__EXERCISE AIM__: Output every record again so that it matches the original word for word.

__RECORD EXTRACTS__:

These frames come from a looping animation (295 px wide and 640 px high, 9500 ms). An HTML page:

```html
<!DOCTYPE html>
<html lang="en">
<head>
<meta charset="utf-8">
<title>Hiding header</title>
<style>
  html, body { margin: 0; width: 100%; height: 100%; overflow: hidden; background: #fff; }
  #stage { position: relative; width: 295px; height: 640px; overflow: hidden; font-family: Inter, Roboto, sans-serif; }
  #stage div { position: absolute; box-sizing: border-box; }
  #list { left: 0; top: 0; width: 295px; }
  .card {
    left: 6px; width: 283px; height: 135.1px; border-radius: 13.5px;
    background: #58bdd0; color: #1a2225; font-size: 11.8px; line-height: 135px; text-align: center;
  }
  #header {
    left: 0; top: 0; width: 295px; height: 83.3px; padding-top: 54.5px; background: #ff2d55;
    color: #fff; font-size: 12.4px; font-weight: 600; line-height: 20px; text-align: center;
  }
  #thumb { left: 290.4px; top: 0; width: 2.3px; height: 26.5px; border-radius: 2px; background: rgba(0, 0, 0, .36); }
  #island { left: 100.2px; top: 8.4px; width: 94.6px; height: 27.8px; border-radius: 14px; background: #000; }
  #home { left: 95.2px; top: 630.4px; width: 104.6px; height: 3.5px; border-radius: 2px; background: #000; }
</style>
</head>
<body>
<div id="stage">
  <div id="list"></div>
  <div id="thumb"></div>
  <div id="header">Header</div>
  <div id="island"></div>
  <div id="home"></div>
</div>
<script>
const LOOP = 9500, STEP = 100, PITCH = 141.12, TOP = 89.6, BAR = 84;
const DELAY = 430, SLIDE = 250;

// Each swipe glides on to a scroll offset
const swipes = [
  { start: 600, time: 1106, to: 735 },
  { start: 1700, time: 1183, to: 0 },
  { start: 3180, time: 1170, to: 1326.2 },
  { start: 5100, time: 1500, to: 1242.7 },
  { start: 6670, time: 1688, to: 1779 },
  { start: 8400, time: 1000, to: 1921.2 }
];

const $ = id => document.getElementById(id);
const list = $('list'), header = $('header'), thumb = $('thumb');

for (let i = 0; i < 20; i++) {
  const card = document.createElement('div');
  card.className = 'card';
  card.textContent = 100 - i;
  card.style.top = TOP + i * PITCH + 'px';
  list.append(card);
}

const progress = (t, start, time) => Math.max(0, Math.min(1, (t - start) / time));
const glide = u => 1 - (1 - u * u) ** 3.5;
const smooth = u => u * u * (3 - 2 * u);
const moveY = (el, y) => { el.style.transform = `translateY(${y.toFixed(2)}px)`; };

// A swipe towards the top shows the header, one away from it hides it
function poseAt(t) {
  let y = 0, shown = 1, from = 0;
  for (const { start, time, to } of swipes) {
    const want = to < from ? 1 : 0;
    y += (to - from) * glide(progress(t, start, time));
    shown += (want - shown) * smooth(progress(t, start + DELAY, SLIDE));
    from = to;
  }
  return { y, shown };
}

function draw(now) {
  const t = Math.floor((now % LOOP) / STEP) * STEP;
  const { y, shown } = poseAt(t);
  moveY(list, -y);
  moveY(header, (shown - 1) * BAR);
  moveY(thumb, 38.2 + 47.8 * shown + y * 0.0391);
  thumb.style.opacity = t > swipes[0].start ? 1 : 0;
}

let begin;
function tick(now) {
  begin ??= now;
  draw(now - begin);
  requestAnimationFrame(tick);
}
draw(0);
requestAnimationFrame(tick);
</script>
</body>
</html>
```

__ANSWER TO THIS TASK__:
These frames come from a looping animation (295 px wide and 640 px high, 9500 ms). An HTML page:

```html
<!DOCTYPE html>
<html lang="en">
<head>
<meta charset="utf-8">
<title>Hiding header</title>
<style>
  html, body { margin: 0; width: 100%; height: 100%; overflow: hidden; background: #fff; }
  #stage { position: relative; width: 295px; height: 640px; overflow: hidden; font-family: Inter, Roboto, sans-serif; }
  #stage div { position: absolute; box-sizing: border-box; }
  #list { left: 0; top: 0; width: 295px; }
  .card {
    left: 6px; width: 283px; height: 135.1px; border-radius: 13.5px;
    background: #58bdd0; color: #1a2225; font-size: 11.8px; line-height: 135px; text-align: center;
  }
  #header {
    left: 0; top: 0; width: 295px; height: 83.3px; padding-top: 54.5px; background: #ff2d55;
    color: #fff; font-size: 12.4px; font-weight: 600; line-height: 20px; text-align: center;
  }
  #thumb { left: 290.4px; top: 0; width: 2.3px; height: 26.5px; border-radius: 2px; background: rgba(0, 0, 0, .36); }
  #island { left: 100.2px; top: 8.4px; width: 94.6px; height: 27.8px; border-radius: 14px; background: #000; }
  #home { left: 95.2px; top: 630.4px; width: 104.6px; height: 3.5px; border-radius: 2px; background: #000; }
</style>
</head>
<body>
<div id="stage">
  <div id="list"></div>
  <div id="thumb"></div>
  <div id="header">Header</div>
  <div id="island"></div>
  <div id="home"></div>
</div>
<script>
const LOOP = 9500, STEP = 100, PITCH = 141.12, TOP = 89.6, BAR = 84;
const DELAY = 430, SLIDE = 250;

// Each swipe glides on to a scroll offset
const swipes = [
  { start: 600, time: 1106, to: 735 },
  { start: 1700, time: 1183, to: 0 },
  { start: 3180, time: 1170, to: 1326.2 },
  { start: 5100, time: 1500, to: 1242.7 },
  { start: 6670, time: 1688, to: 1779 },
  { start: 8400, time: 1000, to: 1921.2 }
];

const $ = id => document.getElementById(id);
const list = $('list'), header = $('header'), thumb = $('thumb');

for (let i = 0; i < 20; i++) {
  const card = document.createElement('div');
  card.className = 'card';
  card.textContent = 100 - i;
  card.style.top = TOP + i * PITCH + 'px';
  list.append(card);
}

const progress = (t, start, time) => Math.max(0, Math.min(1, (t - start) / time));
const glide = u => 1 - (1 - u * u) ** 3.5;
const smooth = u => u * u * (3 - 2 * u);
const moveY = (el, y) => { el.style.transform = `translateY(${y.toFixed(2)}px)`; };

// A swipe towards the top shows the header, one away from it hides it
function poseAt(t) {
  let y = 0, shown = 1, from = 0;
  for (const { start, time, to } of swipes) {
    const want = to < from ? 1 : 0;
    y += (to - from) * glide(progress(t, start, time));
    shown += (want - shown) * smooth(progress(t, start + DELAY, SLIDE));
    from = to;
  }
  return { y, shown };
}

function draw(now) {
  const t = Math.floor((now % LOOP) / STEP) * STEP;
  const { y, shown } = poseAt(t);
  moveY(list, -y);
  moveY(header, (shown - 1) * BAR);
  moveY(thumb, 38.2 + 47.8 * shown + y * 0.0391);
  thumb.style.opacity = t > swipes[0].start ? 1 : 0;
}

let begin;
function tick(now) {
  begin ??= now;
  draw(now - begin);
  requestAnimationFrame(tick);
}
draw(0);
requestAnimationFrame(tick);
</script>
</body>
</html>
```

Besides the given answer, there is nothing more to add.